And while the dispatcher for the Bike Waiter is in Texas, Broussard noted that he delivers for many local, independent restaurants such as Local Harvest Cafe and the King & I Thai Restaurant. He added that he’s helped generate more than $50,000 in sales for St. Louis area restaurants in the last six months.
Now he’s even working on a mobile app.
Of course, one of the biggest limitations of these bike services is distance, especially when you’re dealing with hot food. That’s where car-based delivery services have a leg up.
Maplewood-based GrubGo, which delivers food via car, has also been rapidly growing since it launched two years ago and now works with more than 35 restaurants and is about to add some food trucks to the list. It services an area from downtown to Chesterfield. But, of course, it charges more to transport food over longer distances.
Peter Wheeler, the owner, said the business has been growing so fast that it sometimes has been having trouble keeping up with demand. On Valentine’s Day, for example, he said the business had to turn away about 35 to 50 orders because restaurants and his drivers were so swamped.
“On a regular basis, we’re hammered,” he said.
For now, many of the bike-based delivery services like to deliver within a few miles of the restaurants they work with.
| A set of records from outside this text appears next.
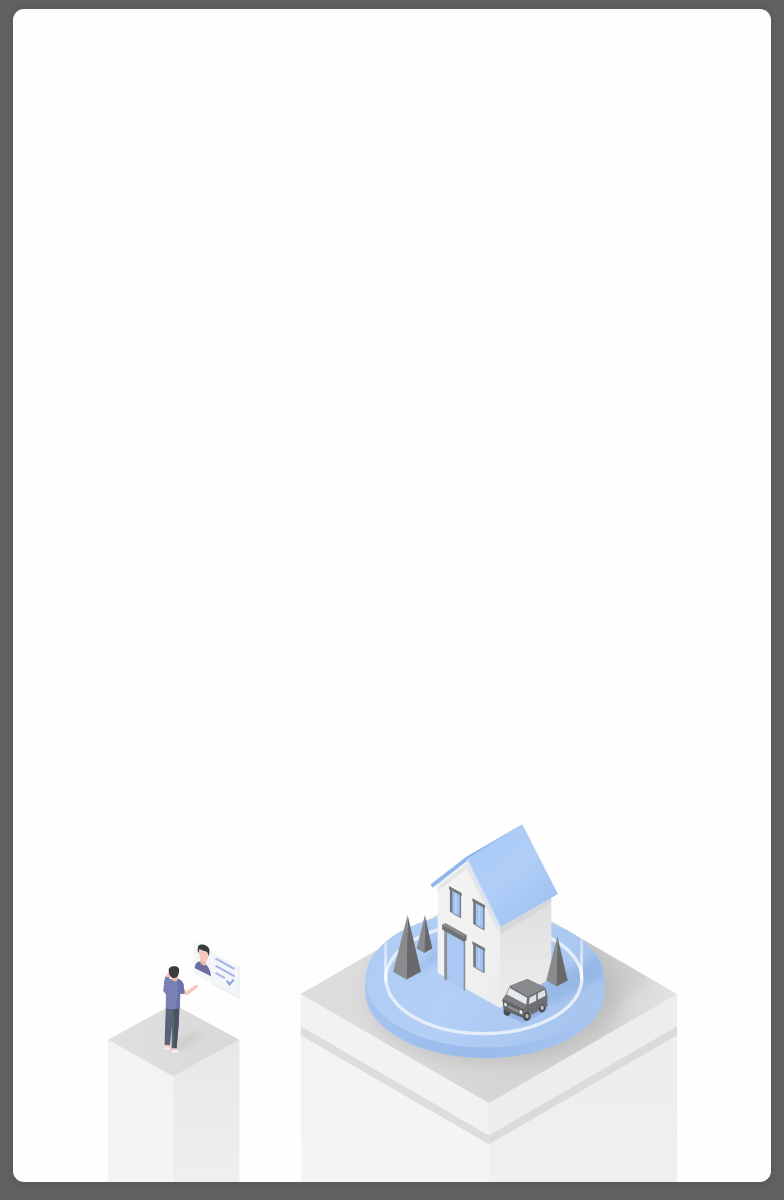
<!DOCTYPE html>
<html lang="en">
<head>
<meta charset="utf-8">
<title>Home profile panel</title>
<style>
:root{
  --backdrop:#616161;
  --panel:#fefefe;
  --blue:#a9c8f3;
  --blue-light:#bcd5f7;
  --blue-deep:#8fb3e6;
  --window:#9fc3f2;
  --frame:#77797d;
  --tree-light:#8a8b8d;
  --tree-dark:#69696b;
  --seam-left:#dcddde;
  --seam-right:#dadbdc;
  --shirt:#7c7fb6;
  --shirt-dark:#686ba3;
  --trousers:#5b6475;
  --trousers-dark:#4b5363;
  --skin:#f6c7bb;
  --hair:#3b3a40;
  --line:#a9b8ea;
}
*{box-sizing:border-box}
html,body{margin:0;width:784px;height:1200px;overflow:hidden;background:var(--backdrop)}
.stage{position:relative;width:784px;height:1200px;overflow:hidden;background:var(--backdrop)}
.panel{position:absolute;left:13px;top:9px;width:758px;height:1173px;border-radius:11px;background:var(--panel);box-shadow:0 1px 8px rgba(0,0,0,.14);overflow:hidden}
.illustration{position:absolute;left:-13px;top:-9px;width:784px;height:1200px;display:block}
</style>
</head>
<body>
<main class="stage">
  <section class="panel">
    <svg class="illustration" viewBox="0 0 704 1078" preserveAspectRatio="none" role="img" aria-label="A man views a profile card beside a blue-roofed house on a pedestal">
      <defs>
        <linearGradient id="plinth-top" x1="0" y1="0" x2="1" y2="0">
          <stop offset="0" stop-color="#dedede"/><stop offset=".5" stop-color="#d6d6d6"/><stop offset=".78" stop-color="#d2d2d2"/><stop offset="1" stop-color="#e3e3e3"/>
        </linearGradient>
        <linearGradient id="plinth-left" x1="0" y1="0" x2="0" y2="1">
          <stop offset="0" stop-color="#f3f3f4"/><stop offset="1" stop-color="#f5f5f6"/>
        </linearGradient>
        <linearGradient id="plinth-right" x1="0" y1="0" x2="0" y2="1">
          <stop offset="0" stop-color="#ebecee"/><stop offset="1" stop-color="#eff0f1"/>
        </linearGradient>
        <linearGradient id="column-top" x1="0" y1="0" x2="1" y2="0">
          <stop offset="0" stop-color="#e0e0e0"/><stop offset="1" stop-color="#d8d8d8"/>
        </linearGradient>
        <linearGradient id="column-right" x1="0" y1="0" x2="0" y2="1">
          <stop offset="0" stop-color="#e6e7e8"/><stop offset="1" stop-color="#efeff0"/>
        </linearGradient>
        <linearGradient id="disc-side" x1="0" y1="0" x2="1" y2="0">
          <stop offset="0" stop-color="#a4c4f1"/><stop offset=".45" stop-color="#98bbeb"/><stop offset="1" stop-color="#a9c6ef"/>
        </linearGradient>
        <linearGradient id="disc-top" x1="0" y1="0" x2="1" y2=".3">
          <stop offset="0" stop-color="#aecbf4"/><stop offset=".5" stop-color="#b3cff6"/><stop offset="1" stop-color="#a7c5ef"/>
        </linearGradient>
        <linearGradient id="roof" x1="0" y1="0" x2=".7" y2="1">
          <stop offset="0" stop-color="#a6c7f5"/><stop offset=".55" stop-color="#b0cef7"/><stop offset="1" stop-color="#a0c1f0"/>
        </linearGradient>
        <linearGradient id="wall-front" x1="0" y1="0" x2="1" y2="1">
          <stop offset="0" stop-color="#f4f4f5"/><stop offset="1" stop-color="#ededee"/>
        </linearGradient>
        <linearGradient id="wall-side" x1="0" y1="0" x2="0" y2="1">
          <stop offset="0" stop-color="#dcddde"/><stop offset=".35" stop-color="#e4e4e5"/><stop offset="1" stop-color="#ececed"/>
        </linearGradient>
        <linearGradient id="glass-edge" x1="0" y1="0" x2="0" y2="1">
          <stop offset="0" stop-color="#fff" stop-opacity=".35"/><stop offset="1" stop-color="#fff" stop-opacity=".85"/>
        </linearGradient>
        <filter id="soft" x="-30%" y="-30%" width="160%" height="160%"><feGaussianBlur stdDeviation="3"/></filter>
        <filter id="softer" x="-30%" y="-30%" width="160%" height="160%"><feGaussianBlur stdDeviation="7"/></filter>
        <clipPath id="plinth-top-clip"><path d="M270 893 439 795 608 893 439 991Z"/></clipPath>
        <clipPath id="disc-clip"><ellipse cx="435.500" cy="880" rx="107.500" ry="61"/></clipPath>
        <g id="tree">
          <path d="M0 0-13 51-1 58Z" fill="var(--tree-light)"/>
          <path d="M0 0-1 58 12 51Z" fill="var(--tree-dark)"/>
        </g>
        <g id="window">
          <path d="M0 0 10 5.500V27L0 21.500Z" fill="var(--window)"/>
          <path d="M0 0 2.300 1.300V22.800L0 21.500ZM8.800 5 10 5.500V27L8.800 26.300Z" fill="var(--frame)"/>
          <path d="M2.300 22.700 10 26.900" stroke="#8f9298" stroke-width="1"/>
          <path d="M-.8-1.500 10.600 4.800V7.600L-.8 1.300Z" fill="var(--frame)"/>
          <path d="M5.300 5V23.300" stroke="#b9d4f8" stroke-width="1.200"/>
        </g>
      </defs>

      <g id="column">
        <path d="M97 934 155.500 967V1064H97Z" fill="url(#plinth-left)"/>
        <path d="M155.500 967 215 934V1064H155.500Z" fill="url(#column-right)"/>
        <path d="M97 934 155.500 902 215 934 155.500 967Z" fill="url(#column-top)"/>
        <path d="M154 944 158 937 176 927 181 930 162 944Z" fill="#bdbdbd" opacity=".55" filter="url(#soft)"/>
      </g>

      <g id="profile-card">
        <path d="M174 846 215 868.500V897L174 874.500Z" fill="#f3f5f8"/>
        <path d="M214.500 868.300V896.600L190 883.300" fill="none" stroke="#e9ecf0"/>
        <path d="M175 868.500C176 863.800 179 863 182 864.500 186 866.500 189 871 189.500 877L175 869.700Z" fill="#6c6e9e"/>
        <path d="M180 861 185 862V867C183 868 181 866.500 180 865Z" fill="#efb9ab"/>
        <path d="M178.500 853C178.500 859 180 863 183 864 186 864.500 187 861 187.200 856Z" fill="var(--skin)"/>
        <path d="M178 856C176.800 851 178.300 848 181 848.400 183.500 848.200 187.500 850 188 853 188.300 856 187.600 858 187.200 859 187 856.500 186.500 855.300 185 854.700 182.500 854.500 180 853 179 852.600 178.700 853.700 178.900 855 178 856Z" fill="var(--hair)"/>
        <g fill="none" stroke="var(--line)" stroke-width="1.900">
          <path d="M193.500 861 210.500 870.500M193.500 867.500 210.500 877M193.500 874 202 878.700"/>
          <path d="M203.500 881 206 884.300 210 880" stroke="#8ea4e4"/>
        </g>
      </g>

      <g id="man">
        <path d="M163 885.500 167.500 890.500 176 884.600 178 885.300 177 887 168.500 894 164 893Z" fill="var(--skin)"/>
        <path d="M149 904 161 903.500C161 915 159.800 930 158.500 942H154L154.300 922 152.600 939H147.900C148 926 148.600 914 149 904Z" fill="var(--trousers)"/>
        <path d="M155 907 161 903.500C161 915 159.800 930 158.500 942H155.800C156.500 930 157 916 155 907Z" fill="var(--trousers-dark)"/>
        <path d="M148.300 938.500 152 939 152.500 941.500 148 941.300ZM154.500 941.600 158 941.600 159.500 944 155 944.300Z" fill="var(--skin)"/>
        <path d="M147.500 940.500 152.500 941.200V942.800H147.600ZM154.200 943.500 159.500 943 161 945.200 155 946.400Z" fill="#f5f1f2"/>
        <path d="M150.300 880C147.800 881.500 146.800 886 146.500 890L149 893.500 148.800 906C153 907.200 158 906.800 161.500 905.500L161.800 893 165.800 892.500 164.800 884C163.500 881 161.500 879.300 158.500 878.800Z" fill="var(--shirt)"/>
        <path d="M158.500 878.800C161.500 879.300 163.500 881 164.800 884L165.800 892.500 161.800 893 161.500 905.500 157.500 906.500C159.800 898 160.300 888 158.500 878.800Z" fill="var(--shirt-dark)" opacity=".6"/>
        <path d="M147 883.500 148.500 877 153 877.500 151.500 881 150 886Z" fill="var(--shirt)"/>
        <path d="M148.500 877.300 151.500 873.300 154 874 152.500 878.300Z" fill="var(--skin)"/>
        <path d="M153.500 876 160 875 159.500 880.500C157.500 882 155.500 881.500 154 880Z" fill="#efb9ab"/>
        <path d="M151.500 872C151.300 869.300 153.600 867.800 156.500 868 159.800 867.600 161.500 870 160.700 873 160.500 876.500 158.500 879 155.800 878.600 153.200 878 151.600 875.500 151.500 872Z" fill="var(--hair)"/>
      </g>

      <g id="pedestal">
        <path d="M270 893 439 991V1064H270Z" fill="url(#plinth-left)"/>
        <path d="M439 991 608 893V1064H439Z" fill="url(#plinth-right)"/>
        <path d="M270 893 439 991V1020L270 922Z" fill="#f1f2f3"/>
        <path d="M439 991 608 893V922L439 1020Z" fill="#ebedef"/>
        <path d="M270 922 439 1020V1028L270 930Z" fill="var(--seam-left)"/>
        <path d="M439 1020 608 922V930L439 1028Z" fill="var(--seam-right)"/>
        <path d="M270 893 439 795 608 893 439 991Z" fill="url(#plinth-top)"/>
        <g clip-path="url(#plinth-top-clip)">
          <path d="M470 948 543 905 586 878 520 830 500 850Z" fill="#bcbcbc" opacity=".45" filter="url(#softer)"/>
          <ellipse cx="444" cy="896" rx="112" ry="60" fill="#b2b2b2" opacity=".5" filter="url(#softer)"/>
        </g>
      </g>

      <g id="disc">
        <path d="M328 880V890C328 924 376 950.500 435.500 950.500S543 924 543 890V880Z" fill="url(#disc-side)"/>
        <ellipse cx="435.500" cy="880" rx="107.500" ry="61" fill="url(#disc-top)"/>
        <g clip-path="url(#disc-clip)">
          <path d="M449 906 495 879 540 856 543 876 500 900Z" fill="#86aadb" opacity=".5" filter="url(#soft)"/>
          <path d="M366 879 394 862 394 850 377 868ZM381 855 395 846V838L386 848Z" fill="#86aadb" opacity=".5" filter="url(#soft)"/>
        </g>
        <ellipse cx="434.500" cy="879" rx="88" ry="49.500" fill="none" stroke="#e4eefb" stroke-width="3"/>
        <path d="M345 846H347.500V881H345ZM521 842H523.500V880H521Z" fill="url(#glass-edge)"/>
      </g>

      <use href="#tree" transform="translate(381.500 822) scale(.56 .59)"/>
      <use href="#tree" x="366" y="822"/>
      <g id="house">
        <path d="M393 793 420 772 449 830V905.500L393 874Z" fill="url(#wall-front)"/>
        <path d="M449 829 495 804V878.500L449 905.500Z" fill="url(#wall-side)"/>
        <path d="M449 832 495 806V811L449 840Z" fill="#cdd0d5" opacity=".6"/>
        <path d="M393 797 420 775 448 831V838L419 780 393 801Z" fill="#dcdfe4" opacity=".7"/>
        <path d="M386.500 794.500 419 769.500 469 740.500 420.500 772.500 388.500 797.500Z" fill="#91b6ec"/>
        <path d="M419.500 771.500 469 740.500 501 803 449.500 832.500Z" fill="url(#roof)"/>
        <path d="M419.500 771.500 449.500 832.500" fill="none" stroke="#c4dafa" stroke-width="1.300"/>
        <use href="#window" x="404" y="797.500"/>
        <use href="#window" x="425" y="808.500"/>
        <use href="#window" x="425" y="847"/>
        <g id="door">
          <path d="M399 832 417.500 842.500V890L399 879.500Z" fill="var(--blue)"/>
          <path d="M399 832 401.500 833.500V881L399 879.500ZM416.300 842 417.800 842.700V890L416.300 889.200Z" fill="#8c8f94"/>
          <path d="M397 831 400 829.300 419 840V844.500L416.500 846 397 835Z" fill="#717276"/>
          <path d="M397 831 400 829.300 419 840 416.500 841.500Z" fill="#8b8c90"/>
        </g>
      </g>
      <use href="#tree" transform="translate(500.500 841) scale(.77 .78)"/>

      <g id="car">
        <path d="M453 911 470 919 491 908 492 902Z" fill="#7fa2d2" opacity=".55"/>
        <g fill="#4c4d50">
          <ellipse cx="455.500" cy="908.500" rx="3.300" ry="4"/>
          <ellipse cx="473" cy="912.500" rx="3.600" ry="4.600"/>
          <ellipse cx="486.500" cy="905" rx="3.400" ry="4.500"/>
        </g>
        <path d="M451 898 454.500 893 458 885.500 473.500 879.500 489.500 887 491.500 894V904L489.500 905.500C489 900.500 484 901.500 483 908.500L477 911.500C476.500 907 471 907.500 470 914.500L452.500 907Z" fill="#6d6e71"/>
        <path d="M457.500 886 473.500 879.500 490 887.200 474 895.500Z" fill="#88898c"/>
        <path d="M457.500 887.300 473.300 896.300 472.500 902.500 455 893.500Z" fill="#e6e9ed"/>
        <path d="M475.500 896.300 481.500 893.200V899L475 902.200ZM483 892.300 489 889.200 490 894.500 483 898.200Z" fill="#dfe3e8"/>
        <path d="M455 893.500 472.500 902.500 470.500 906.500 451.500 897.500Z" fill="#7e7f82"/>
        <path d="M451.500 898 470.500 907 470 914.500 452.500 907Z" fill="#626366"/>
        <path d="M456 902.800 465.500 907.300V910L456 905.400Z" fill="#8f9093"/>
        <path d="M452.800 900.500 455 901.500V904.500L452.800 903.500ZM466.500 907 469 908.200V911.300L466.500 910.200Z" fill="#f1f1f1"/>
        <ellipse cx="473.300" cy="912.800" rx="1.500" ry="2" fill="#b9babd"/>
        <ellipse cx="486.800" cy="905.300" rx="1.500" ry="2" fill="#b9babd"/>
      </g>
    </svg>
  </section>
</main>
</body>
</html>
Nick Stewart, who started Dovelo (“velo” is French for bike) last year, usually only delivers within a two-mile radius for the Kayak’s by Washington University.
“I’m not going to deliver Kayak’s all the way to downtown,” he said. “That’s too far to maintain quality.”
While some people may wonder why they would bother using such a service for a small distance, he noted that delivery saves them not only the expense and time of driving — sometimes during rush hour — but also the pain of having to find parking and then waiting for their order.
Dovelo also works with Strange Donuts and delivers freshly roasted whole bean coffee from Kaldi’s on Fridays.
Despite their different niches and service areas, all of these bike services have been united in their struggle to cope with single-digit temperatures and unplowed roads this winter. Some services have shut down during those more extreme days to keep riders safe.
But while it was a challenge to sometimes stay open, Stewart said he tried to do it when he could because it was good PR to show up at a Washington University dormitory with doughnuts in hand even in the midst of a snowstorm.
“It’s been good to show we’re out here and we’re going to be doing this whether it’s snowing or 110 degrees,” he said.